In the latest mystery in the St. Anselm series, 37-year-old Janet Covington, a newly promoted senior editor at a New York publishing house, is barely a step ahead of her past as a 1960s radical protestor and family black sheep. Janet's efforts to block the past, and her final acceptance of her former self, make for a mildly interesting but ultimately implausible story. When author William Macrae's political expose is assigned to Janet, she fights both her attraction to him and her fear that he may uncover her secrets; however, when she learns she's a carrier of the gene for hemophilia, she enlists his help in locating and warning the daughter she gave up for adoption 18 years ago.
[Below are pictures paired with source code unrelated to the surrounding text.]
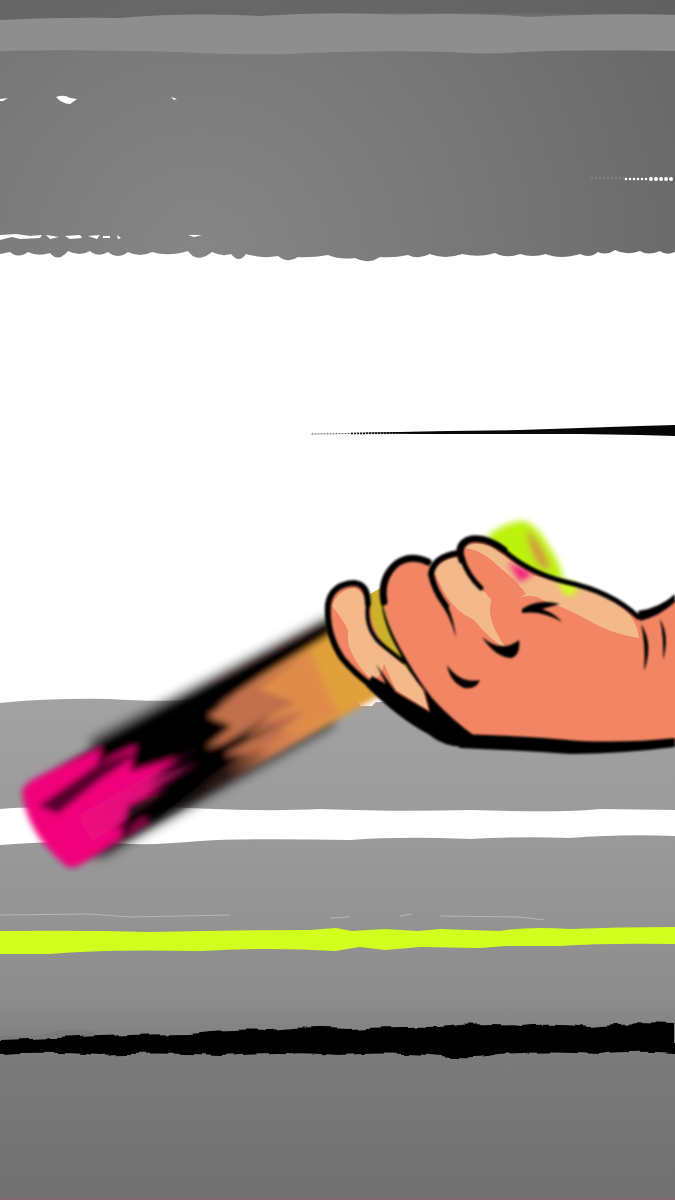
<!DOCTYPE html>
<html lang="en">
<head>
<meta charset="utf-8">
<title>Relay baton</title>
<style>
:root {
  --paper: #ffffff;
  --ink: #060606;
  --lime: #d2ff1e;
  --lime-tip: #bdf20c;
  --pink: #f2047c;
  --skin: #f28664;
  --skin-light: #f3b98a;
  --band-light: #8e8e8e;
}
html, body { margin: 0; height: 100%; overflow: hidden; background: var(--paper); }
svg { display: block; width: 675px; height: 1200px; }
.paper { fill: var(--paper); }
.ink { fill: var(--ink); }
.lime { fill: var(--lime); }
.pink { fill: var(--pink); }
.skin { fill: var(--skin); }
.skin-light { fill: var(--skin-light); }
.outline { fill: none; stroke: var(--ink); stroke-linecap: round; stroke-linejoin: round; }
</style>
</head>
<body>
<svg viewBox="0 0 675 1200" role="img" aria-label="A hand gripping a relay baton across speed stripes">
  <defs>
    <radialGradient id="sky-grey" gradientUnits="userSpaceOnUse" cx="200" cy="260" r="560">
      <stop offset="0" stop-color="#868686"/>
      <stop offset=".5" stop-color="#777"/>
      <stop offset="1" stop-color="#666"/>
    </radialGradient>
    <linearGradient id="track-grey" x1="0" y1="700" x2="0" y2="1200" gradientUnits="userSpaceOnUse">
      <stop offset="0" stop-color="#a2a2a2"/>
      <stop offset=".3" stop-color="#999"/>
      <stop offset=".6" stop-color="#8c8c8c"/>
      <stop offset=".72" stop-color="#7a7a7a"/>
      <stop offset="1" stop-color="#707070"/>
    </linearGradient>
    <linearGradient id="baton-fill" gradientUnits="userSpaceOnUse" x1="150" y1="772" x2="400" y2="630">
      <stop offset="0" stop-color="#0a0808"/>
      <stop offset=".22" stop-color="#2a1714"/>
      <stop offset=".4" stop-color="#cf7a50"/>
      <stop offset=".56" stop-color="#df8d4c"/>
      <stop offset=".7" stop-color="#e0963a"/>
      <stop offset=".85" stop-color="#d8a632"/>
      <stop offset="1" stop-color="#c9b02c"/>
    </linearGradient>
    <linearGradient id="pink-fade" gradientUnits="userSpaceOnUse" x1="60" y1="825" x2="222" y2="735">
      <stop offset="0" stop-color="#f2047c"/>
      <stop offset=".5" stop-color="#e0107a"/>
      <stop offset="1" stop-color="#8a1450" stop-opacity="0"/>
    </linearGradient>
    <filter id="blur-soft" x="-20%" y="-20%" width="140%" height="140%"><feGaussianBlur stdDeviation="3"/></filter>
    <filter id="blur-wide" x="-20%" y="-20%" width="140%" height="140%"><feGaussianBlur stdDeviation="6"/></filter>
    <filter id="blur-fine" x="-20%" y="-20%" width="140%" height="140%"><feGaussianBlur stdDeviation="1"/></filter>
    <filter id="rough-edge" filterUnits="userSpaceOnUse" x="-20" y="-20" width="715" height="1240">
      <feTurbulence type="fractalNoise" baseFrequency=".045 .02" numOctaves="2" seed="4"/>
      <feDisplacementMap in="SourceGraphic" scale="8" xChannelSelector="R" yChannelSelector="G"/>
    </filter>
    <clipPath id="baton-shape">
      <path d="M22 792 Q24 784 34 779 L325 624 L400 585 L440 660 L372 700 L82 864 Q70 871 64 864 Q28 834 22 792Z"/>
    </clipPath>
  </defs>

  <rect class="paper" width="675" height="1200"/>

  <g id="upper-stripes">
    <path fill="url(#sky-grey)" d="M0 0H675V252Q666 256 660 251Q648 256 640 251Q626 256 615 250Q606 256 598 252Q590 259 580 254Q560 260 546 254Q532 258 520 254Q506 259 495 253Q480 258 462 254Q445 260 430 254Q418 260 408 255Q394 258 380 257Q368 265 355 258Q340 260 328 255Q310 258 298 257Q288 264 278 256Q262 259 246 254Q239 264 231 254Q222 257 212 252Q197 264 188 251Q168 257 152 252Q140 258 128 252Q118 260 108 252Q98 258 90 251Q80 257 68 251Q58 263 50 253Q38 257 28 252Q18 259 10 252L0 254Z"/>
    <path fill="#5f5f5f" opacity=".65" d="M0 0H675V14L400 13L200 17L0 20Z"/>
    <path fill="var(--band-light)" d="M0 20Q60 17 120 18Q180 12 260 16Q330 11 400 15Q470 12 530 17Q610 13 675 15V51Q590 49 520 52Q490 55 450 52Q360 50 290 54Q230 55 180 52Q80 49 0 51Z"/>
    <g class="paper">
      <path d="M56 97Q64 94 70 98L77 99L70 104Q62 104 56 97Z"/>
      <path d="M171 97L177 99L174 100Z"/>
      <path d="M0 99L8 98L3 101H0Z"/>
      <path d="M0 235L16 234L30 236L42 235L40 238L20 239L12 237L0 240ZM46 235L59 237L50 239ZM65 236L80 235L82 238L70 239ZM88 236L100 235L97 239ZM103 236H110V238H103ZM117 235L121 238L118 239ZM188 235L202 235L194 237Z"/>
    </g>
    <g stroke="var(--paper)" stroke-linecap="round" fill="none">
      <path stroke-width="1" stroke-dasharray="0 4" opacity=".6" d="M592 178H626"/>
      <path stroke-width="2.5" stroke-dasharray="0 4" d="M626 179H650"/>
      <path stroke-width="4" stroke-dasharray="0 5" d="M651 179H676"/>
    </g>
  </g>

  <g id="speed-line">
    <path class="ink" d="M350 433L450 431L520 430L580 428L640 426L675 425V436L640 435L580 434L500 434L420 434Z"/>
    <path class="outline" stroke-width="1" stroke-dasharray="1 2" opacity=".7" d="M312 434L352 433.5"/>
    <path class="outline" stroke-width="2" stroke-dasharray="0 3" d="M352 433.5L450 432.5"/>
  </g>

  <g id="track-stripes">
    <path fill="url(#track-grey)" d="M0 703Q50 698 110 699Q150 702 200 700Q300 704 380 702Q520 698 675 700V1200H0Z"/>
    <path class="paper" d="M358 702L376 702L372 706L360 706Z"/>
    <path class="paper" d="M0 809Q30 806 70 808L170 807Q260 812 320 809Q400 812 470 810Q560 813 600 809L675 810V836Q620 834 570 838Q520 836 470 839Q400 836 350 840Q250 838 200 841Q150 846 110 843Q60 840 0 845Z"/>
    <path fill="none" stroke="#b6b6b6" stroke-width="1" d="M0 915L90 914L130 917L230 915M330 918L350 917M400 916L412 914M440 916L520 917L545 920"/>
    <path class="lime" d="M0 931Q80 930 150 932Q230 930 310 930L336 928L352 931L385 929L418 931L440 929L500 931Q530 926 570 929Q620 927 675 927V944Q600 943 560 946L505 946L480 948L420 947L385 950L360 947L335 951Q270 947 200 951Q100 949 50 954L0 954Z"/>
    <path fill="#777" d="M0 1036L40 1035Q75 1026 95 1032L95 1037L0 1042Z" opacity=".5"/>
    <path class="ink" d="M0 1040Q60 1038 100 1036Q150 1034 190 1034Q230 1029 270 1031Q310 1026 350 1029Q400 1026 440 1027Q480 1022 520 1025Q550 1022 590 1026Q630 1022 675 1024V1053Q630 1050 600 1054Q550 1051 500 1054Q470 1060 430 1055Q380 1052 340 1055Q280 1051 220 1055Q150 1052 100 1055Q50 1051 0 1054Z" filter="url(#rough-edge)"/>
    <rect x="0" y="1198" width="675" height="2" fill="#80686c"/>
  </g>

  <g id="baton">
    <path class="outline" stroke-width="9" opacity=".8" filter="url(#blur-wide)" d="M95 744L330 622"/>
    <path class="outline" stroke-width="9" opacity=".75" filter="url(#blur-wide)" d="M100 853L330 722"/>
    <g filter="url(#blur-soft)">
      <g clip-path="url(#baton-shape)">
        <rect x="0" y="560" width="460" height="320" fill="url(#baton-fill)"/>
        <path class="ink" d="M90 746L330 616L334 632L262 676L220 704L214 720L248 716L300 705L262 735L225 768L110 852L96 800Z"/>
        <path fill="#c0704c" d="M208 716L262 680L330 640L362 690L306 722L250 752L224 756L240 738L206 748L232 726Z"/>
        <path fill="#e08c48" d="M258 690L326 640L378 694L320 722L278 734L306 710L262 722L296 702Z"/>
        <path fill="#e0a03a" d="M310 650L344 630L390 690L338 714Z"/>
        <path class="ink" opacity=".75" d="M208 752L270 716L244 738L284 722L230 752L186 778Z"/>
        <path class="pink" d="M18 790L34 778L102 748L96 764L136 746L130 772L178 758L122 800L166 786L112 830L150 818L70 872L40 850Z"/>
        <path fill="url(#pink-fade)" d="M70 820L208 742L150 778L200 762L130 802L172 790L80 850Z"/>
        <path class="ink" opacity=".65" d="M38 806L98 764L150 746L100 780L58 814Z"/>
        <path class="ink" opacity=".85" d="M128 806L210 762L172 796L120 838Z"/>
      </g>
    </g>
    <g id="baton-tip" filter="url(#blur-soft)">
      <path fill="var(--lime-tip)" d="M486 538Q502 522 524 521Q538 526 548 545Q562 566 563 580L520 578Z"/>
      <path fill="#cf9c3a" d="M527 529Q545 546 551 570L541 568Q527 550 527 529Z"/>
    </g>
    <path fill="#cdb02c" d="M370 594L388 584L412 662L378 642Z"/>
  </g>

  <g id="hand">
    <path class="skin" d="M383 596Q382 568 404 559Q420 557 431 566Q444 554 460 552Q460 538 476 538Q496 540 510 556Q532 575 566 583Q612 593 638 618Q658 615 675 600V742Q590 752 470 741L450 738Q428 706 406 661Q386 626 383 596Z"/>
    <path class="skin" d="M328 602Q334 586 354 585Q366 586 370 606Q370 634 396 658Q424 686 452 738Q420 722 394 700L368 683Q340 664 332 640Z"/>

    <g id="hand-highlights">
      <path class="skin-light" d="M332 606Q338 590 354 588Q367 592 367 612Q372 640 402 664Q424 684 428 710L396 690L384 664Q378 686 366 676Q346 660 348 630Q342 618 332 606Z"/>
      <path class="skin" d="M331 608Q341 616 346 634Q350 660 372 680Q340 664 332 640Z"/>
      <path class="skin-light" d="M433 570Q444 558 460 556Q470 582 492 598Q484 620 508 650Q490 640 474 620Q456 612 445 594Z"/>
      <path class="skin-light" d="M464 548Q474 540 490 546Q510 560 534 576Q580 580 612 600Q636 614 639 638Q610 634 584 618Q562 606 546 602Q532 592 520 598Q506 572 464 548Z"/>
      <path class="skin" d="M462 548Q480 548 498 566Q516 580 526 594Q514 600 510 618Q486 596 470 574Z"/>
      <path class="pink" opacity=".85" filter="url(#blur-soft)" d="M508 562L534 573L520 582Z"/>
      <path fill="var(--lime)" filter="url(#blur-soft)" d="M556 578L578 584L574 596L564 594Z"/>
    </g>

    <g id="hand-lines" filter="url(#blur-fine)">
      <path class="outline" stroke-width="6" d="M368 604Q368 584 354 583Q332 584 328 604Q326 634 342 658Q354 673 372 686"/>
      <path class="outline" stroke-width="4" d="M368 604Q364 632 386 648L404 662"/>
      <path class="outline" stroke-width="7" d="M428 562Q408 553 394 566Q380 580 384 602"/>
      <path class="ink" d="M381 590Q382 616 400 648Q414 674 432 698Q452 720 476 737L472 746Q448 750 428 734Q398 718 366 686L372 676L386 684L376 664L396 692L430 712L424 690Q408 672 398 650Q380 620 381 590Z"/>
      <path class="outline" stroke-width="6" d="M459 553Q434 556 431 574Q434 590 446 606"/>
      <path class="ink" d="M436 590Q452 604 456 638Q450 614 436 596Z"/>
      <path class="outline" stroke-width="7" d="M504 550Q484 535 468 540Q456 546 462 560"/>
      <path class="outline" stroke-width="5" d="M462 558Q468 576 481 588"/>
      <path class="ink" d="M482 637Q502 654 519 640Q521 654 512 658Q496 658 482 637Z"/>
      <path class="ink" d="M447 665Q460 684 480 680Q476 690 464 688Q450 682 447 665Z"/>
      <path class="ink" d="M522 609Q538 598 560 604L542 609Q556 614 562 622Q542 610 522 613Z"/>
      <path class="outline" stroke-width="5" d="M502 549Q528 573 566 582Q612 592 638 617"/>
      <path class="ink" d="M638 611Q660 608 675 594V602Q660 616 640 621Z"/>
      <path class="ink" d="M641 624Q654 644 644 671Q646 644 641 624Z"/>
      <path class="ink" d="M660 619Q670 636 663 660Q664 638 660 619Z"/>
      <path class="ink" d="M448 734Q520 735 580 741Q630 743 675 738V747Q620 754 570 754Q510 750 460 748Z"/>
    </g>
  </g>
</svg>
</body>
</html>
Meanwhile, Janet's relationship with live-in lover Paul Davenport, an alcoholic university professor, is deteriorating, and Janet starts seeing Reverend Claire Aldington, assistant rector and pastoral counselor at St. Anselm's Episcopal Church. When Paul is murdered, Janet is a suspect, but she impulsively flies to Virginia to track down her daughter, meanwhile worrying that Macrae is behind the anonymous threatening phone calls she's been getting. The long arm of coincidence leads to a figure from Janet's past, danger and a predictably romantic ending to this unexciting story. Paperback rights to Fawcett. (Nov.)
Reviewed on: 10/01/1990 Release date: 10/01/1990 Genre: Fiction
During the Covid-19 crisis, Publishers Weekly is providing free digital access to our magazine, archive, and website. To receive the access to the latest issue delivered to your inbox free each week, enter your email below.